Your assignment
Among the entries below, please repeat exactly and only the lines from the line containing "grid-template-columns: repeat(3, 120px);" to the line containing "absolute; left: 13px;", both lines included.
(Beginning of Input material)
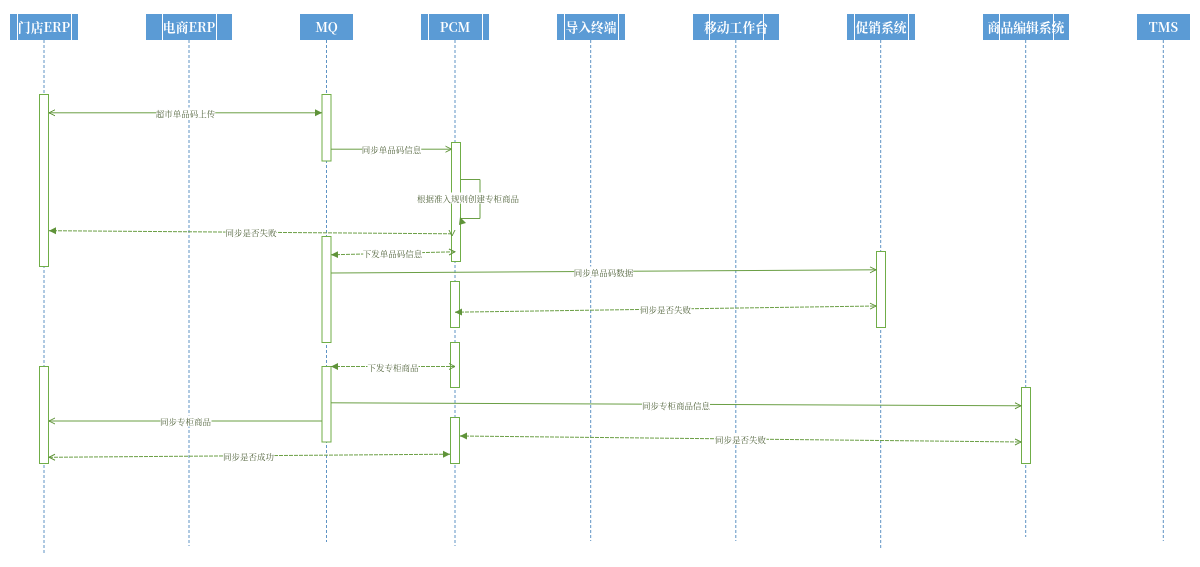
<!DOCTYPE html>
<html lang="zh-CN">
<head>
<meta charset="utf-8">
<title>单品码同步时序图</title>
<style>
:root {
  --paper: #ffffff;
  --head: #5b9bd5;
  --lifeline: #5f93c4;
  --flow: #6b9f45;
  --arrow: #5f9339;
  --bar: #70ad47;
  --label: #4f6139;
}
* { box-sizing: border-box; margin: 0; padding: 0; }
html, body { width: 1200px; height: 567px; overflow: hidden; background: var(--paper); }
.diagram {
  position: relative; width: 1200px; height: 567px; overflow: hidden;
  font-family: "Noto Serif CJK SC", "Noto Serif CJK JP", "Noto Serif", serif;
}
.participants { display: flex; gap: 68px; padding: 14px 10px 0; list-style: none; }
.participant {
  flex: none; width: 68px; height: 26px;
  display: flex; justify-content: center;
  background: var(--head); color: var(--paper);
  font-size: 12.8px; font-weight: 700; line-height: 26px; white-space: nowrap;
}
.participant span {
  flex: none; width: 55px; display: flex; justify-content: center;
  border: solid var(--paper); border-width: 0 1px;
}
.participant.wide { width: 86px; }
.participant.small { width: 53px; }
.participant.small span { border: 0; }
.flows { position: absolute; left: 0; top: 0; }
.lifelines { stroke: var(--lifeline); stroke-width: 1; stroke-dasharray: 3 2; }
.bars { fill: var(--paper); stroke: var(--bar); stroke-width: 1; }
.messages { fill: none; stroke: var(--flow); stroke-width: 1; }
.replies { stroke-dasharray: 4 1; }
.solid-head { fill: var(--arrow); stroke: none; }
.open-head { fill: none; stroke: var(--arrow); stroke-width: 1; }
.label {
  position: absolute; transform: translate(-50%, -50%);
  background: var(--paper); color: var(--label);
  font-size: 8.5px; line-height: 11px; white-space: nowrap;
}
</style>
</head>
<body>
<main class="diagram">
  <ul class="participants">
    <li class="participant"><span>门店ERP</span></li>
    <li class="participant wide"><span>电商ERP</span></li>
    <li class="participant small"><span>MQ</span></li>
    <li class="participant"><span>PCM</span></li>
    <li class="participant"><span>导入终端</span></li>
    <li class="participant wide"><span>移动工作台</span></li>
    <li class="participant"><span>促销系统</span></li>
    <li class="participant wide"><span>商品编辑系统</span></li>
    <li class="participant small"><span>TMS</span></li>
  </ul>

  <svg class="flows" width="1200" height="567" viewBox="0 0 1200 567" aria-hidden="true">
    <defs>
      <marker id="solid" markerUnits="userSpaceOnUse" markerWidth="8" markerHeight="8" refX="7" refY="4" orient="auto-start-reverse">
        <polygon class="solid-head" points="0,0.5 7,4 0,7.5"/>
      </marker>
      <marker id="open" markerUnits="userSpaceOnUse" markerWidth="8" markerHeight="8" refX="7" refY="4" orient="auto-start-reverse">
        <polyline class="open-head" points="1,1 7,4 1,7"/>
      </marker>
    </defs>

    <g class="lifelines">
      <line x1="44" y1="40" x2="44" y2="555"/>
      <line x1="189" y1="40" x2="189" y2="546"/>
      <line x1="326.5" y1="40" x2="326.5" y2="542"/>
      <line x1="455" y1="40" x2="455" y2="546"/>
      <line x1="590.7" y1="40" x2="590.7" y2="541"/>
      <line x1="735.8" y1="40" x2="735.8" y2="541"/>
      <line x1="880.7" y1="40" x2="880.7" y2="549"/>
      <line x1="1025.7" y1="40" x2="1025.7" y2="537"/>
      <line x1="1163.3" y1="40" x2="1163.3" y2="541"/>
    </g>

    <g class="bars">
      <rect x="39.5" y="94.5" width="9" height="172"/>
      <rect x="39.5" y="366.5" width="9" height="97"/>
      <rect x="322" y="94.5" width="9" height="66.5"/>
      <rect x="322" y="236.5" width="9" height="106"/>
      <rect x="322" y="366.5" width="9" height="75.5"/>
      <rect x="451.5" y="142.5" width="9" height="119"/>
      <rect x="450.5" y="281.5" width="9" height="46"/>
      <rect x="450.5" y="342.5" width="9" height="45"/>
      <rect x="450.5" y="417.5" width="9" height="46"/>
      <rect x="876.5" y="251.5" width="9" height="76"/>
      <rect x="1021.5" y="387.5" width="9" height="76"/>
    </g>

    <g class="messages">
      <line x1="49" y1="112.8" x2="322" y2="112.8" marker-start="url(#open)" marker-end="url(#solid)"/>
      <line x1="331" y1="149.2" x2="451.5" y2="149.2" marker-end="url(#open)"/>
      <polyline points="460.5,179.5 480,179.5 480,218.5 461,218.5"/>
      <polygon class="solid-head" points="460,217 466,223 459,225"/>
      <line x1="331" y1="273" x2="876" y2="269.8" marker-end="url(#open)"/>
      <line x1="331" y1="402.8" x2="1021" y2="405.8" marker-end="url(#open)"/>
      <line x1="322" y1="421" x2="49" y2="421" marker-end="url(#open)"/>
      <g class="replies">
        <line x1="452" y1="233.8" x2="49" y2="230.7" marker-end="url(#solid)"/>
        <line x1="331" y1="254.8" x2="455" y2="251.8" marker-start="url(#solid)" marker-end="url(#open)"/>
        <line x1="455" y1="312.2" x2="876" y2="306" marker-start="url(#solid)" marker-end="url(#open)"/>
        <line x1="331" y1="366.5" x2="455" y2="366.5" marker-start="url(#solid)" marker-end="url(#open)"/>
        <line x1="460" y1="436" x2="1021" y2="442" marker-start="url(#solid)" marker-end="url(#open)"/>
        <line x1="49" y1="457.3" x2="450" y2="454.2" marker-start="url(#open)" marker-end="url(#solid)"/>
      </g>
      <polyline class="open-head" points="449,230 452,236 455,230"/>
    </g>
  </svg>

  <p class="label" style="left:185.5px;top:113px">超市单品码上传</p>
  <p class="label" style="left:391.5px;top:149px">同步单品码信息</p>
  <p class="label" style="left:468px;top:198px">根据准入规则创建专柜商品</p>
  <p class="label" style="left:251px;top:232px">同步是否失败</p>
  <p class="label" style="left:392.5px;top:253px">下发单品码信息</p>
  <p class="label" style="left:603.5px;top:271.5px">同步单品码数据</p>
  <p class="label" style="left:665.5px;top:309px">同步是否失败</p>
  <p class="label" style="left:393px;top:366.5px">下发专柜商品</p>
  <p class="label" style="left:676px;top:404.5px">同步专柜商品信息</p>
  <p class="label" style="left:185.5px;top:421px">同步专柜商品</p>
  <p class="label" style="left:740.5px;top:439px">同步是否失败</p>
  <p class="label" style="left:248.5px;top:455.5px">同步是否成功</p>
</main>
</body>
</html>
(End of Input material)
(Beginning of Input material)
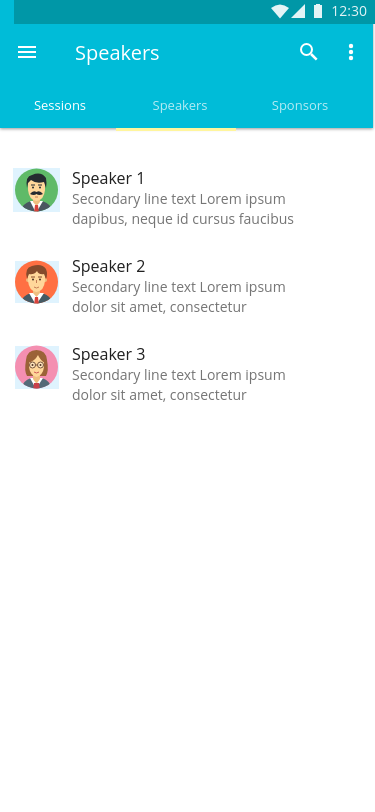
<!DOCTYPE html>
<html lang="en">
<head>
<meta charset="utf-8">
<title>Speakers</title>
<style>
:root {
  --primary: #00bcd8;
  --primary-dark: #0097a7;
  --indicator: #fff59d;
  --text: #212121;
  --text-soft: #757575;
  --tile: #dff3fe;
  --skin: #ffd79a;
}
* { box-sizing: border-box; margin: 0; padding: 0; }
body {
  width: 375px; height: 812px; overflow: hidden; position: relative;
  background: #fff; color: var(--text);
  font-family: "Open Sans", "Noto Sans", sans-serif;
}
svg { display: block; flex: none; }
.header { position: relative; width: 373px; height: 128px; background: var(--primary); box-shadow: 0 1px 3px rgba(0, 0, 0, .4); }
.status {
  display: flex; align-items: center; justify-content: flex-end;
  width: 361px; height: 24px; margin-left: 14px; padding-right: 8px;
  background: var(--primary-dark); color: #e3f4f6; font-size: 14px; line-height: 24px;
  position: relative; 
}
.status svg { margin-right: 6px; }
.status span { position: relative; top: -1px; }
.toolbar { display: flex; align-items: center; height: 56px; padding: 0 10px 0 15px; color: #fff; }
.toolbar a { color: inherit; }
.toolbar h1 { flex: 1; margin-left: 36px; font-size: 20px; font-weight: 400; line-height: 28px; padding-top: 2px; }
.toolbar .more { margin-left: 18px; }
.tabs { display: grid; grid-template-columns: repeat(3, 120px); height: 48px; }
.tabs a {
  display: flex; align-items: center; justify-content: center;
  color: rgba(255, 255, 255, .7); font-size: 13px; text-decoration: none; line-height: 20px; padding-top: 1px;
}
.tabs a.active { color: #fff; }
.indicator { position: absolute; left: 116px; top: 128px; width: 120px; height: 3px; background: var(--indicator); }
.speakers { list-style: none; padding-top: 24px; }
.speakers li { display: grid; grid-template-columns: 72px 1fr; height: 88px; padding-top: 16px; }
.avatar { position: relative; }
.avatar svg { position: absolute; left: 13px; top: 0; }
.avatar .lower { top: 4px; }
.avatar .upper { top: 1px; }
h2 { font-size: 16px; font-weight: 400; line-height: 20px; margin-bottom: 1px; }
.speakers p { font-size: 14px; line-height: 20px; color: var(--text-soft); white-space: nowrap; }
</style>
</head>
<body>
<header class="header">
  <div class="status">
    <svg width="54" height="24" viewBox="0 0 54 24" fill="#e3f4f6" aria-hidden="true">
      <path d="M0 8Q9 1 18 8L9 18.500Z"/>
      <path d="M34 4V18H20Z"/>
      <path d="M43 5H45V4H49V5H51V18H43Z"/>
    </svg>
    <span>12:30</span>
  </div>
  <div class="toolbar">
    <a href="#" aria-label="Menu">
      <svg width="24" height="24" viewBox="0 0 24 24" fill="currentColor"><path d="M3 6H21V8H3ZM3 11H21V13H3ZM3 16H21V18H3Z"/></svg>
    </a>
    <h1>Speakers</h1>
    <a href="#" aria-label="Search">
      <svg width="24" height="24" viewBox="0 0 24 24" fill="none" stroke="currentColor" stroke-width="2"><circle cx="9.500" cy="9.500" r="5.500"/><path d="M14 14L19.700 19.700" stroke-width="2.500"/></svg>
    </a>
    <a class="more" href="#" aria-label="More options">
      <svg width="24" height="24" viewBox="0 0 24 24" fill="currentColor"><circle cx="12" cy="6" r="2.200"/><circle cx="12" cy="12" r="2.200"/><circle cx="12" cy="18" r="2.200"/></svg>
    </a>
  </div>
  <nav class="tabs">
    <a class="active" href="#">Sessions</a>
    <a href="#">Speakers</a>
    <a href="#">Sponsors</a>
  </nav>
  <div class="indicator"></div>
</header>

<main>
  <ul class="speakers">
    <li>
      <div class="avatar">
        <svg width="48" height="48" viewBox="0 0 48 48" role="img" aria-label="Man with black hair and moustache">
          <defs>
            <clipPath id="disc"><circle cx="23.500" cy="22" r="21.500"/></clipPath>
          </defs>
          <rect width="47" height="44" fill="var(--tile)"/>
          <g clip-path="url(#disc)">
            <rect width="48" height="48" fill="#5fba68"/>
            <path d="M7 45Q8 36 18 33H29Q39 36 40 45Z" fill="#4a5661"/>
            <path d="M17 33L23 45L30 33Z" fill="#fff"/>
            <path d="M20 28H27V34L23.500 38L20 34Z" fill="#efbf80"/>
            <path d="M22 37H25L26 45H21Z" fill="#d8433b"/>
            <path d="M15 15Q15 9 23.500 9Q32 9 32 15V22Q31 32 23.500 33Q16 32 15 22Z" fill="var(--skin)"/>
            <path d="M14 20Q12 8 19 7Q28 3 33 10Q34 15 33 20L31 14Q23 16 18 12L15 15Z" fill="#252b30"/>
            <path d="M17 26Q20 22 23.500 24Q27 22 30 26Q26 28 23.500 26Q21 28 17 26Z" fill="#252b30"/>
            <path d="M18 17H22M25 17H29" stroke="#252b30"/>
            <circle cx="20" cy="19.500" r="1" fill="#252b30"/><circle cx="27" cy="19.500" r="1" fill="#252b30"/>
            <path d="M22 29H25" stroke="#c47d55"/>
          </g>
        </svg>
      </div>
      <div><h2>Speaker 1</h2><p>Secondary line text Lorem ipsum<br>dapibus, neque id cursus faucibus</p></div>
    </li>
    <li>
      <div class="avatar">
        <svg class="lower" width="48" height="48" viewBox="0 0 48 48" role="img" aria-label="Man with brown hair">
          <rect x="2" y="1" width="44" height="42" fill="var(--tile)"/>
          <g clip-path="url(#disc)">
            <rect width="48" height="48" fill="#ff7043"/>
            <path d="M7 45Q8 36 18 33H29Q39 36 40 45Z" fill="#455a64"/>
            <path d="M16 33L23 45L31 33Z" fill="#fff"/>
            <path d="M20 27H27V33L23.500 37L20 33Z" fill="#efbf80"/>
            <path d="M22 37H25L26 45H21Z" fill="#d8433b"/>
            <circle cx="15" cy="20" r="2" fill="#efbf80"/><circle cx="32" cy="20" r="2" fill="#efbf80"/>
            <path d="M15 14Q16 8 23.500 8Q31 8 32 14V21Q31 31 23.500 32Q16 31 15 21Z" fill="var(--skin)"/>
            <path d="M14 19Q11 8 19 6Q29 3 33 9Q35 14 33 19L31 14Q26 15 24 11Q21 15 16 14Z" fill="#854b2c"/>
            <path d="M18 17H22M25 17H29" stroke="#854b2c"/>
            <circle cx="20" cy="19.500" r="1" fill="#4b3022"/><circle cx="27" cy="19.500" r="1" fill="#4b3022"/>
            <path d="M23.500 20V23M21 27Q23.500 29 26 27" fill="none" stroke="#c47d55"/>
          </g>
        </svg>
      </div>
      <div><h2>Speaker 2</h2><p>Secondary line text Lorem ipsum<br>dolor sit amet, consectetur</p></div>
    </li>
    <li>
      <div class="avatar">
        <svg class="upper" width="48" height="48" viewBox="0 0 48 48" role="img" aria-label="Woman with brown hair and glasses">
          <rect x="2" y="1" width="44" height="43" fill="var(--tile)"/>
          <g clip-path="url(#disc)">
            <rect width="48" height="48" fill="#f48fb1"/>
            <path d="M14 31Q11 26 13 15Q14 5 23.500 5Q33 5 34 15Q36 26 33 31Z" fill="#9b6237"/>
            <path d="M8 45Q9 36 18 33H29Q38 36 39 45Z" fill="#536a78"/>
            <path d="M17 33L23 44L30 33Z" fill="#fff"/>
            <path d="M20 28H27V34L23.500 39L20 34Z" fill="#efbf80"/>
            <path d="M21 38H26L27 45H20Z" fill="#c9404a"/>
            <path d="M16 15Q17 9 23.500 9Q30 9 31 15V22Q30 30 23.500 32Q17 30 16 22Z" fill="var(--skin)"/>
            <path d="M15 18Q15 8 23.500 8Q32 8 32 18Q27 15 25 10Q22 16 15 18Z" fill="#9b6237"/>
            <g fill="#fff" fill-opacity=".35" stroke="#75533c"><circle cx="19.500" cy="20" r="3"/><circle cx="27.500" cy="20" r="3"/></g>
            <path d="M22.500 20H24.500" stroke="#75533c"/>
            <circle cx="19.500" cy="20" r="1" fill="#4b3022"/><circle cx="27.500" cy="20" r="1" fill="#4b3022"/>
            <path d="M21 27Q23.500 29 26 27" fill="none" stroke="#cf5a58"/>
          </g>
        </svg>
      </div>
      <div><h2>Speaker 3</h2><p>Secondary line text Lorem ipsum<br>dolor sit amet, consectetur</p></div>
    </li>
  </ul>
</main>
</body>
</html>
(End of Input material)
Problem solution
.tabs { display: grid; grid-template-columns: repeat(3, 120px); height: 48px; }
.tabs a {
  display: flex; align-items: center; justify-content: center;
  color: rgba(255, 255, 255, .7); font-size: 13px; text-decoration: none; line-height: 20px; padding-top: 1px;
}
.tabs a.active { color: #fff; }
.indicator { position: absolute; left: 116px; top: 128px; width: 120px; height: 3px; background: var(--indicator); }
.speakers { list-style: none; padding-top: 24px; }
.speakers li { display: grid; grid-template-columns: 72px 1fr; height: 88px; padding-top: 16px; }
.avatar { position: relative; }
.avatar svg { position: absolute; left: 13px; top: 0; }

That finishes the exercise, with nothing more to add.